Gentle and Lowly by Dane Ortlund, a book my father highly recommended, was difficult to stomach. Here’s a bit of my review: “Pointing out the subtle, sweet details of a theology that genuinely posits that billions of G-d’s created beings will have an eternity of torture upon their death is like putting powdered sugar on gluten free brownies. It’s still crap. No thanks, DANE. Keep that to yourself. However, if thinking about the abounding gentleness and love that Jesus has for you, a Chosen Person, and not for any of those Unchosen People really gets you fired up in the morning, this book is for you! Jesus wants to give you a big hug! Just don’t think about your old neighbor, Leslie, who is burning in Hell because the only Christians in her life were always rude to her.” Disclaimer: since writing this review, I have had enjoyable gluten free brownies. As you can see, though, my issues with Ortlund’s theological perspective are much larger than my issues with the book on its own.

I understand the appeal of 1984 by George Orwell, and Orwell is a favorite of many folks whose opinions I trust, but boy, was this one a slog. Perhaps I am just not used to reading classics as of late, but I did not enjoy this. Don’t get me wrong, I can appreciate the metaphorical weight of the writing and what it all means without enjoying it. In fact, maybe he meant for me to be creeped out and bored the whole time.

The books I should probably get around to reading in 2022

Believe it or not, I have never read To Kill a Mockingbird by Harper Lee. So, I feel like I should probably get around to that in 2022.

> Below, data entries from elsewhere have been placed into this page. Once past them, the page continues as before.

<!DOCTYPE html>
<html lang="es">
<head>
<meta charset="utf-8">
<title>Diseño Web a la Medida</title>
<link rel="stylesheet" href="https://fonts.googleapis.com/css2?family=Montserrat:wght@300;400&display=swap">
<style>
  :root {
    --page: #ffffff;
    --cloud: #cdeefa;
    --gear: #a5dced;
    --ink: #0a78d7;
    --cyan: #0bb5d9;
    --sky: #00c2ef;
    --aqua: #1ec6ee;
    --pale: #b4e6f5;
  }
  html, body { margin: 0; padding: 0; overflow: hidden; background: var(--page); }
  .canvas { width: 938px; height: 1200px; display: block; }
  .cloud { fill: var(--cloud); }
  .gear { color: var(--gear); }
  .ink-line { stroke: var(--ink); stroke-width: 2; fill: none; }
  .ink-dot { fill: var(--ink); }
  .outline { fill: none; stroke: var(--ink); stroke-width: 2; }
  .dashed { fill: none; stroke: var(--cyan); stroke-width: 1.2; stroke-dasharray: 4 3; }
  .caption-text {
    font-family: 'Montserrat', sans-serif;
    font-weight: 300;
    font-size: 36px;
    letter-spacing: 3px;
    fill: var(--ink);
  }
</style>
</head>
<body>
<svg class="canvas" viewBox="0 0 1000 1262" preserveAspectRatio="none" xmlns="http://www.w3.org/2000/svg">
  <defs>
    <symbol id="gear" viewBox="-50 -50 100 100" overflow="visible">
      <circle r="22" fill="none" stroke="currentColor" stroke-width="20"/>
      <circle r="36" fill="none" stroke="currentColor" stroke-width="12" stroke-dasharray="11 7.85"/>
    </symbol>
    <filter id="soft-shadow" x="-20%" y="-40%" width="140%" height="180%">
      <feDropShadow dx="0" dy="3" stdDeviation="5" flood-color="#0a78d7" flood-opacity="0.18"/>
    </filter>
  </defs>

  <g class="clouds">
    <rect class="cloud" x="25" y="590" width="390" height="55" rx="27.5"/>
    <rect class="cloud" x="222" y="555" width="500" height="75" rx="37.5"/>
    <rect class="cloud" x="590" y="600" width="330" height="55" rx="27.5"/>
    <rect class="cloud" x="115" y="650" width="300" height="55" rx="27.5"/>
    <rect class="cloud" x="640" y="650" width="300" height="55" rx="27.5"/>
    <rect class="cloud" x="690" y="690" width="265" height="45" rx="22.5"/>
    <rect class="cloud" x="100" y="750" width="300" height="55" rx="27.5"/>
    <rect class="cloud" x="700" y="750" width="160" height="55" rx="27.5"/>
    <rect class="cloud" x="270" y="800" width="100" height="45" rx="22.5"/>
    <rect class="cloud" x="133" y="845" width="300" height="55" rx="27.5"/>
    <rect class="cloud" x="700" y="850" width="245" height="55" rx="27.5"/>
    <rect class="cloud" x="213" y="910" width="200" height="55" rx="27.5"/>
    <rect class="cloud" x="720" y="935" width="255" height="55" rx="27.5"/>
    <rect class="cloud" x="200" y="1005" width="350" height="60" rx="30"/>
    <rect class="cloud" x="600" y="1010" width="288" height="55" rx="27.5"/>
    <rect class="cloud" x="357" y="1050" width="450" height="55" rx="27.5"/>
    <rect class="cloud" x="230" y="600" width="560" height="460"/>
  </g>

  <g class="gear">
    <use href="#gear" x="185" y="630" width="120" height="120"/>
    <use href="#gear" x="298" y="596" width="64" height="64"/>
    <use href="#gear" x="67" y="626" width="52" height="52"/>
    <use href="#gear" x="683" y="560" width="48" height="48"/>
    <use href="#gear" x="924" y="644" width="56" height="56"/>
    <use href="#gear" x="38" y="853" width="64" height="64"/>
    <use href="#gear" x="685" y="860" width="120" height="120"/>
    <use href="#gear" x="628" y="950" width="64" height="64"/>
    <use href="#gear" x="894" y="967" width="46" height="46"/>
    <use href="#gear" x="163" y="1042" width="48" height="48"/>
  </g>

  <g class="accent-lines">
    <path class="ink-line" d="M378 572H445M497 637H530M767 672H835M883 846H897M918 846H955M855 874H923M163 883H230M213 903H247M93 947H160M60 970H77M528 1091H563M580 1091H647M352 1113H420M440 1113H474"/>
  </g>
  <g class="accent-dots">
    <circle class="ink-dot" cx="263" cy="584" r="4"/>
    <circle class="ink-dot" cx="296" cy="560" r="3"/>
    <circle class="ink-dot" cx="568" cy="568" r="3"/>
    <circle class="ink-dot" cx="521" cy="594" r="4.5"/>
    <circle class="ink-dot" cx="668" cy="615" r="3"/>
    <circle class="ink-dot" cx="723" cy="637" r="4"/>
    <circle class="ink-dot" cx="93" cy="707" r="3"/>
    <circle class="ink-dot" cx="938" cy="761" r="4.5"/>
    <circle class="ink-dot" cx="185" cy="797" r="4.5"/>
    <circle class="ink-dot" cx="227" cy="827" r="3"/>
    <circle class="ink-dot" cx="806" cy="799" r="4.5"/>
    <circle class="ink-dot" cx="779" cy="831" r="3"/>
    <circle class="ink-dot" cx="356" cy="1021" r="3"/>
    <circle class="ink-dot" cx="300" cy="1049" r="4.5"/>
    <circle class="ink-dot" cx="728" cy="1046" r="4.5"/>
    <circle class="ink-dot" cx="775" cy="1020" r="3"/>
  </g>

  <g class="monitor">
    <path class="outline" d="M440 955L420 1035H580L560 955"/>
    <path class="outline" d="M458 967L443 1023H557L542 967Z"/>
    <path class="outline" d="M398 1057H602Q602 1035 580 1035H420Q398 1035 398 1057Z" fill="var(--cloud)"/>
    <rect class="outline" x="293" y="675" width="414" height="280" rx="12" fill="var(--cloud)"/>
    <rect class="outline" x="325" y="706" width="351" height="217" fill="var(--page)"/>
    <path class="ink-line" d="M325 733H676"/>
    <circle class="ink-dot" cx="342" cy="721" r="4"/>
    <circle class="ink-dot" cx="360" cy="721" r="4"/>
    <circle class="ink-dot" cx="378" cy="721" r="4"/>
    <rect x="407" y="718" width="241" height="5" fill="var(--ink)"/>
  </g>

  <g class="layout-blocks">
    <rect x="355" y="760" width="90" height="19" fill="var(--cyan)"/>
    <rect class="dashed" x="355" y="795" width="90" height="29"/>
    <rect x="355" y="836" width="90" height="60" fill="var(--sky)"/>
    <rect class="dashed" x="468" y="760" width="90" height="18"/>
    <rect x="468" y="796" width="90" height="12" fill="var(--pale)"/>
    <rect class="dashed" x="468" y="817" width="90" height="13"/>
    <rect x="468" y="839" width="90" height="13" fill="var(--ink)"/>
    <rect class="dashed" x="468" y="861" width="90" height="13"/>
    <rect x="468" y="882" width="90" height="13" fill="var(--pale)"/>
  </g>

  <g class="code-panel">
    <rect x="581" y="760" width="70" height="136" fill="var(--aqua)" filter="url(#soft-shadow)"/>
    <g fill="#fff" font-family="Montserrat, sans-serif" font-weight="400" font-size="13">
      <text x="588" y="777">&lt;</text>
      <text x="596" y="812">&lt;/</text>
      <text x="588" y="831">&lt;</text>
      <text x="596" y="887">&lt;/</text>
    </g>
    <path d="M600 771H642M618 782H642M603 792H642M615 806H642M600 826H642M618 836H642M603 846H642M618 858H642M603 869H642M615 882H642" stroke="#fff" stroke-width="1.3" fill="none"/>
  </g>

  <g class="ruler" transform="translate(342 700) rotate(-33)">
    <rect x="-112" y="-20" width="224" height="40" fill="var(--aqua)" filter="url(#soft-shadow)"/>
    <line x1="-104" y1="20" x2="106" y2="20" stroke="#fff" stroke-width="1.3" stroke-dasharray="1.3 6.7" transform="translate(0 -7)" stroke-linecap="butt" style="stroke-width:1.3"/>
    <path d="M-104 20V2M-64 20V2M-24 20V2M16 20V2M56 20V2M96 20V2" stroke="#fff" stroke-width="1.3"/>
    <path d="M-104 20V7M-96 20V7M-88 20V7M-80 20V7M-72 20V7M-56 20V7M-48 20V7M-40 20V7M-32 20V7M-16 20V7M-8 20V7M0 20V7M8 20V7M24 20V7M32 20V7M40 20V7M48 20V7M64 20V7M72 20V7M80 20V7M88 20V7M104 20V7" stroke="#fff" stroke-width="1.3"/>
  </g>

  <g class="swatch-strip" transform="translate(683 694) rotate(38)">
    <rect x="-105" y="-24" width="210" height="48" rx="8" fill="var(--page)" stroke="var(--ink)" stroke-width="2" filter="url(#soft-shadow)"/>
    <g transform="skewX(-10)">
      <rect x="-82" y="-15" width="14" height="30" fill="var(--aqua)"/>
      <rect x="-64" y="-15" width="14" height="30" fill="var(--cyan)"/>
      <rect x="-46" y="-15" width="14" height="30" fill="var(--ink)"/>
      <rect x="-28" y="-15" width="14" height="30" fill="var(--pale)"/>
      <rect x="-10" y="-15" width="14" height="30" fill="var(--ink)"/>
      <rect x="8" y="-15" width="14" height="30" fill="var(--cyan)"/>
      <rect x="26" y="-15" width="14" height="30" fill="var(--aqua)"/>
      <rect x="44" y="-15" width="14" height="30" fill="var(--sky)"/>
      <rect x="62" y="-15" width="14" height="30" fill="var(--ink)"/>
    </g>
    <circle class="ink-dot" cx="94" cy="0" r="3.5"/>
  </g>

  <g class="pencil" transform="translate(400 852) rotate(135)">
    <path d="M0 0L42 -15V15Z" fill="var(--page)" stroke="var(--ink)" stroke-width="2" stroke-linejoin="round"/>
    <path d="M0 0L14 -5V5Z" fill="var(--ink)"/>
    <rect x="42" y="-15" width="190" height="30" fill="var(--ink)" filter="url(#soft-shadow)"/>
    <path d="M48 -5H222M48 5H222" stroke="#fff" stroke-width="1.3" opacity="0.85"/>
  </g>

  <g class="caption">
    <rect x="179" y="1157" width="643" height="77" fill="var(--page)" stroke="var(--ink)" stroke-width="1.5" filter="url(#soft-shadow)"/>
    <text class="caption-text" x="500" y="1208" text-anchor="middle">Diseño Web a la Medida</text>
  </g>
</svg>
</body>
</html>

For years, I’ve been meaning to read Emily of New Moon, which is the beginning of a series by L. M. Montgomery, who wrote Anne of Green Gables, which is of course fantastic. Well, in 2022, I’m finally going to read it.

To check out the books I mentioned, head to Bookshop.

In conclusion

I’m glad I was able to read all of these books, and more, even though many were in the form of audiobooks, because I know my day to day life was benefited by my reading, and the landscape of my thoughtlife throughout this last year would have been vastly different without the books I read. My reading goals for 2022 are to read another 50 books, and to read 12 in print and 12 fictional books, since these are less common in my reading habits as they stand.

Here are some tips, if you want to read more in 2022:

  • Listen to audiobooks! I listen to audiobooks while I’m driving, and if you have a commute, audiobooks can keep you company and offer a bit more food for thought than music, if that’s something you want.
  • Read before you go to bed. This always helps me with the bit of insomnia I can experience on rare occasions, and if you read a chapter of a book every night before bed, or an essay from a collection, you’ll probably be through a book by the end of each month.
  • Start with a number that makes sense. If you don’t read much at all, start with a goal of 12 books for the whole year, and let many of those be audiobooks, if audiobooks are easier for you to be consistent with.
  • Accept whatever you are able to achieve, and don’t get frustrated with yourself if you don’t reach your goals. There are things outside your control, and laziness probably doesn’t even exist.

Thanks for reading, Merry Christmas, and may your New Year be full of thought-provoking books.

2 responses to “72 Books: What I loved, what I didn’t, and how I made 2021 my biggest year of reading”

  1. […] At the end of 2021 and into the beginning of this year, I read a book called People Love Dead Jews, which I mentioned in last year’s reading wrap-up. […]

  2. […] set them, every year, without fail. And somehow, this year was different. As I mentioned in my reading recap, this was probably best attributed to the major change of pace that came with this year: moving to […]